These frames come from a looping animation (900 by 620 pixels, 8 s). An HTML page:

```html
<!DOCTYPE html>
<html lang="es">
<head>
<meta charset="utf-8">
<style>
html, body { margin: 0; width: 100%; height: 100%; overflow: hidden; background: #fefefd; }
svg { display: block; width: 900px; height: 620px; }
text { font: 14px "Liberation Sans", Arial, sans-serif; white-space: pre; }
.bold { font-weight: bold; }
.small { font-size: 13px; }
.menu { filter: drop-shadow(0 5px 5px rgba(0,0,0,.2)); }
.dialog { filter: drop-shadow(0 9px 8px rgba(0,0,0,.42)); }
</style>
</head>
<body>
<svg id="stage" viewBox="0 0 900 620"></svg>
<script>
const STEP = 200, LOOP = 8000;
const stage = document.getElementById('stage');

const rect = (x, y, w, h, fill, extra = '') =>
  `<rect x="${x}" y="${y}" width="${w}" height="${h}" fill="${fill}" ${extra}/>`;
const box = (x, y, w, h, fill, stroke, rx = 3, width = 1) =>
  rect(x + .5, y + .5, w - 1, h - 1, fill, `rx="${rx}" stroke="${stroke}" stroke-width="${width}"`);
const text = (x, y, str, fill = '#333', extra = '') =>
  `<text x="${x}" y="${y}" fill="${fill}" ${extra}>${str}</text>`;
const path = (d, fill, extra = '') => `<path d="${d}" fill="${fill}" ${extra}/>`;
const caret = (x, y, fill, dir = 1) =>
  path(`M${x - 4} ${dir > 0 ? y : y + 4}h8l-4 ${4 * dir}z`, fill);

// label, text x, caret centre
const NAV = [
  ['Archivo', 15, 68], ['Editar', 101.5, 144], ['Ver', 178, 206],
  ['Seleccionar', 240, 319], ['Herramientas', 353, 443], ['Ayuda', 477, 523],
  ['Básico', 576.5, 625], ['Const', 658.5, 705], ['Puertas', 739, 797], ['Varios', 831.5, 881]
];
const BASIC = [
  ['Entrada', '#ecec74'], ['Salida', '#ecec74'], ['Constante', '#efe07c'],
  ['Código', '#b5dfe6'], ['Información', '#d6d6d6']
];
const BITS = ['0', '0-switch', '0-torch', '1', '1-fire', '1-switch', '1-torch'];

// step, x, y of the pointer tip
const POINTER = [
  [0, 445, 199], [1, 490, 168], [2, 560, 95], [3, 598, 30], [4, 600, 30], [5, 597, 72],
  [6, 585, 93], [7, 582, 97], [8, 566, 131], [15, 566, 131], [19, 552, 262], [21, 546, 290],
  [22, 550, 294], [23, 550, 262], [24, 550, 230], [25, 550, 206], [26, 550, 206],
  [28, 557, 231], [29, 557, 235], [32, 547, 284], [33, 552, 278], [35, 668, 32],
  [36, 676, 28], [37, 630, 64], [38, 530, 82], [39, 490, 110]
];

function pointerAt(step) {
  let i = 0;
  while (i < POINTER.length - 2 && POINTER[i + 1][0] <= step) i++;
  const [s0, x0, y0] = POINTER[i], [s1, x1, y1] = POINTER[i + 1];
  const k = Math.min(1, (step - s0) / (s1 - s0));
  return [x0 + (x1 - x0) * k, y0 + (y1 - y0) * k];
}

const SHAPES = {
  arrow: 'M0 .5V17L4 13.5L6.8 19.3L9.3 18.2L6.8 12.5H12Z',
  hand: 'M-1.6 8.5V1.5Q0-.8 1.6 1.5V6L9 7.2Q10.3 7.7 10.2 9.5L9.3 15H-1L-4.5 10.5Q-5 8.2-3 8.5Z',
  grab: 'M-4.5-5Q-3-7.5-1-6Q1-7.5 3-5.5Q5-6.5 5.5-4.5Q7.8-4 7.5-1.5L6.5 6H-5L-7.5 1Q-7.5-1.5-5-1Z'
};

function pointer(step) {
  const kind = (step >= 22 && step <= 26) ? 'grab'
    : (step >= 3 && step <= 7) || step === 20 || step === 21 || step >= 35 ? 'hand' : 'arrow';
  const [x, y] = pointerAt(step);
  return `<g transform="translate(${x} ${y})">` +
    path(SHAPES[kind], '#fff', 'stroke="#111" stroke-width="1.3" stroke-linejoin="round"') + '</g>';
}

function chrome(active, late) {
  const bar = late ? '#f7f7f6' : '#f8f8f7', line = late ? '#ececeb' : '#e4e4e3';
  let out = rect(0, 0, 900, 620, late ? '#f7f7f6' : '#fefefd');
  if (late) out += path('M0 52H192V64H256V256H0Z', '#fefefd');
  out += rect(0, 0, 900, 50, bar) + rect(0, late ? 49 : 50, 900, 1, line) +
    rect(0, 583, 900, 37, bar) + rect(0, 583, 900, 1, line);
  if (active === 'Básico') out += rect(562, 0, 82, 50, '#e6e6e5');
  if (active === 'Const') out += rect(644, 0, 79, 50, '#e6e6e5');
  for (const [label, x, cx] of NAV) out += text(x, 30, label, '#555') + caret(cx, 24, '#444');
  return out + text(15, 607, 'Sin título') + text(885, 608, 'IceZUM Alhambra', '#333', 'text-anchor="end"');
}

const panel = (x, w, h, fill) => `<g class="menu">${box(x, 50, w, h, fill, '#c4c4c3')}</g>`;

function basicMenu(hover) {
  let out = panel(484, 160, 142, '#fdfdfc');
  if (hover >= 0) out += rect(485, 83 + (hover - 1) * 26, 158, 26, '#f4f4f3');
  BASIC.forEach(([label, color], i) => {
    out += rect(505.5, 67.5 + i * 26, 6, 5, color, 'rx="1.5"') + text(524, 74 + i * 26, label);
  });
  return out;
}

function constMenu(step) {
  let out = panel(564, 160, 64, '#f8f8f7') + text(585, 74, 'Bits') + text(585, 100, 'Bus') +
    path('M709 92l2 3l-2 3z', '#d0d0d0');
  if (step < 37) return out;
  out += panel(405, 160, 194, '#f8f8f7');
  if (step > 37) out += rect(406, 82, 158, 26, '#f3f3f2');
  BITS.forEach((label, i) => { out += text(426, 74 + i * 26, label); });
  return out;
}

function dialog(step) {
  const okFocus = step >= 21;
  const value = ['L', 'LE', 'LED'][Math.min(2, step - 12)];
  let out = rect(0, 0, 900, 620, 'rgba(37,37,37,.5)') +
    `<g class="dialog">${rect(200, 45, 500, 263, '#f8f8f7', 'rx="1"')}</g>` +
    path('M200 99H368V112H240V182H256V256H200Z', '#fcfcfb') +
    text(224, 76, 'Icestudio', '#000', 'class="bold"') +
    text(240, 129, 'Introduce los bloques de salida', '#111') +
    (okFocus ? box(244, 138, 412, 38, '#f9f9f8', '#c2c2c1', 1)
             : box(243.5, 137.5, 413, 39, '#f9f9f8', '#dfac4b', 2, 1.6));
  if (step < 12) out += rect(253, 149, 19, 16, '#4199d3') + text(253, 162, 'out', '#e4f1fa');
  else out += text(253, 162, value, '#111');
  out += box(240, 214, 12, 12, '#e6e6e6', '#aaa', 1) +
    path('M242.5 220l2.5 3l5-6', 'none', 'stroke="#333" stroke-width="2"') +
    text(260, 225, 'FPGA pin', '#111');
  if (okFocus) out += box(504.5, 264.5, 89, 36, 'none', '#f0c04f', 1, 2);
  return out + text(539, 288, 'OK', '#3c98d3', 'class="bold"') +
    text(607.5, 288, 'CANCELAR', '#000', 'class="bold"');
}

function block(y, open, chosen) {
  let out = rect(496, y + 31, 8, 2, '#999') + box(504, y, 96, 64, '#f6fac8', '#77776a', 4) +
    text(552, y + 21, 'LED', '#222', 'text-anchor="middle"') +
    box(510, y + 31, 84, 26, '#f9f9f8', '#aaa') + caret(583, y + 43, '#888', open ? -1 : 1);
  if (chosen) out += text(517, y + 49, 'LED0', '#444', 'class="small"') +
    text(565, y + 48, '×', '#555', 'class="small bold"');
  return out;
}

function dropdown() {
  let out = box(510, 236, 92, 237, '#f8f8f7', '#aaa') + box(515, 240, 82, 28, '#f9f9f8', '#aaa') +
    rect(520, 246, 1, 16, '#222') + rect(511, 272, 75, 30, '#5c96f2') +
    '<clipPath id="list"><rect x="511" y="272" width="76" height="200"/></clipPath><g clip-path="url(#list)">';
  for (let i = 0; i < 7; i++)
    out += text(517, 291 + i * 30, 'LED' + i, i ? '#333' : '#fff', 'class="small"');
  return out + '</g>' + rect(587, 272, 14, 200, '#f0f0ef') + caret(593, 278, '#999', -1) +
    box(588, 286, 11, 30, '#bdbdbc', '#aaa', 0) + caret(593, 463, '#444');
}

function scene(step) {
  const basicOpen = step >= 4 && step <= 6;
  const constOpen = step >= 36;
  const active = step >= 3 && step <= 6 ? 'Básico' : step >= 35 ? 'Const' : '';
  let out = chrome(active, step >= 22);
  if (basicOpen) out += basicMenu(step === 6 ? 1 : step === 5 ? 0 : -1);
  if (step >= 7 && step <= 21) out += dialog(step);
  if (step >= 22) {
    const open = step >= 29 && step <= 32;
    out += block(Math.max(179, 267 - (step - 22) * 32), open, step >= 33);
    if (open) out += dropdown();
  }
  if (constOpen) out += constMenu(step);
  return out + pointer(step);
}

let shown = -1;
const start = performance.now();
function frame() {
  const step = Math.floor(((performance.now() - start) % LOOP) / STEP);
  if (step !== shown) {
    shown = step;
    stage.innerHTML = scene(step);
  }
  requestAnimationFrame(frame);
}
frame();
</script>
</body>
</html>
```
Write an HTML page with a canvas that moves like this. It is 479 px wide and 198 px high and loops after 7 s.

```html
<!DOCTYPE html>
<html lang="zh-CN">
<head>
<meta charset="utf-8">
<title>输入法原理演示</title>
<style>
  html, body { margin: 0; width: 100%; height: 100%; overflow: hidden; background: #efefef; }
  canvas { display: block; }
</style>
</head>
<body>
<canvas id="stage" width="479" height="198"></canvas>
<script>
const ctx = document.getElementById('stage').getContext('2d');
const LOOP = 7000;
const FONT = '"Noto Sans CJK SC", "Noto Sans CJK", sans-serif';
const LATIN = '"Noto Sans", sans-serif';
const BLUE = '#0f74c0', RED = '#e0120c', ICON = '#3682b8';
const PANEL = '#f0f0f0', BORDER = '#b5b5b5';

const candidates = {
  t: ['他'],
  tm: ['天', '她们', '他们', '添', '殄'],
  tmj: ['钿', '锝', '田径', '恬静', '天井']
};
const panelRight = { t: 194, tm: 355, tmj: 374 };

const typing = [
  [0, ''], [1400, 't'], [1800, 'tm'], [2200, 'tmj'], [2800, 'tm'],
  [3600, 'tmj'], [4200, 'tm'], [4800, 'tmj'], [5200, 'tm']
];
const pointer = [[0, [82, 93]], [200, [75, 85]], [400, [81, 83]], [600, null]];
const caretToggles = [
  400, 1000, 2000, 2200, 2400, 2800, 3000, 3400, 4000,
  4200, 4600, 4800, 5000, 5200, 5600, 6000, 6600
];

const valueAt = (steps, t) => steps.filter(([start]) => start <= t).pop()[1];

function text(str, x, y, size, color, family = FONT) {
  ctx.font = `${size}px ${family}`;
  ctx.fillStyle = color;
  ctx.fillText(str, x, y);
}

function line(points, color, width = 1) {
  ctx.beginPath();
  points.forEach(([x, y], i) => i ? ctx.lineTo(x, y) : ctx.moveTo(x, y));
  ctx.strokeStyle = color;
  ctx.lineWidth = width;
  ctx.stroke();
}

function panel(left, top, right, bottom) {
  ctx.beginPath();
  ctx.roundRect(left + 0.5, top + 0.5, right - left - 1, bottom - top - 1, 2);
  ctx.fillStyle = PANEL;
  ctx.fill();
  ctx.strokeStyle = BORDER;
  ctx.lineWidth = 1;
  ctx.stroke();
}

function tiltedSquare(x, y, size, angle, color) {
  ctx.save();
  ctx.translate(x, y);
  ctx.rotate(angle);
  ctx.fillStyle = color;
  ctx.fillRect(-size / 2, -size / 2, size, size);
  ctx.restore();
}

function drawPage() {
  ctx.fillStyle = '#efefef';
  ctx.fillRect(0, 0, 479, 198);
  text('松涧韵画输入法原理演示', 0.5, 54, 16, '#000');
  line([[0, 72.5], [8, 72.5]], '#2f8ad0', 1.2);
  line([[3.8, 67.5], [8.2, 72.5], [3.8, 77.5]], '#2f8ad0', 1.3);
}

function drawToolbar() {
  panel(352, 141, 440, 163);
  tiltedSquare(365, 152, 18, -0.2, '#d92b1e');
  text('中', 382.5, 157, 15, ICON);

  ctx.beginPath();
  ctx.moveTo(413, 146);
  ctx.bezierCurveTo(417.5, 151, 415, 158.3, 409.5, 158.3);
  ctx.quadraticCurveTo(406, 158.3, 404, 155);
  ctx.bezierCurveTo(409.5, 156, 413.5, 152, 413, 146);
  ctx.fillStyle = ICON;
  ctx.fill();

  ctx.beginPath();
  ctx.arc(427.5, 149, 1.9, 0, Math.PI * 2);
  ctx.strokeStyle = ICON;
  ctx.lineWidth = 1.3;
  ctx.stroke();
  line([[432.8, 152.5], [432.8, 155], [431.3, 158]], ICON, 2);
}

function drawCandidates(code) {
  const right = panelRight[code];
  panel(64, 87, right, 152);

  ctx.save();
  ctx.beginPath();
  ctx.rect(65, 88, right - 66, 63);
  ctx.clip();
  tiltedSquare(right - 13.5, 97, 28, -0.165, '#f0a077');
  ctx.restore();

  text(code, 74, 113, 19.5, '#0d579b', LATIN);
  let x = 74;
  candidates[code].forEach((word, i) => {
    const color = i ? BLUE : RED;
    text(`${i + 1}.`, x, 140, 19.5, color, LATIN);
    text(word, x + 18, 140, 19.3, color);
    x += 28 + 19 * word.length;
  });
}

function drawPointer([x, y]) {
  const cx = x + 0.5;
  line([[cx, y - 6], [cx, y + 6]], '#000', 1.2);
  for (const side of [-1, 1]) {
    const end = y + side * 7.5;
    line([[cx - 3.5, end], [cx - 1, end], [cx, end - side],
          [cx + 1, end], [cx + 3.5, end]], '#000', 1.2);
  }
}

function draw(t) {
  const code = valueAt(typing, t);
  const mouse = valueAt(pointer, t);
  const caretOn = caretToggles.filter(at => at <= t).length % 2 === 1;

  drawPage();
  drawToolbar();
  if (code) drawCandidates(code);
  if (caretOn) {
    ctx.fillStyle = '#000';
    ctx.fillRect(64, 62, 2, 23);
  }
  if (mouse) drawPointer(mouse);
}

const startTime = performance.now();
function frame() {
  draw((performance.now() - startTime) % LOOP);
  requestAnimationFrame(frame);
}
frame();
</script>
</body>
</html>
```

• WORK ITEM:
Look for the word "canvas" in every line of the listing and copy the lines that have it.

• WRITTEN RESPONSE:
Write an HTML page with a canvas that moves like this. It is 479 px wide and 198 px high and loops after 7 s.
  canvas { display: block; }
<canvas id="stage" width="479" height="198"></canvas>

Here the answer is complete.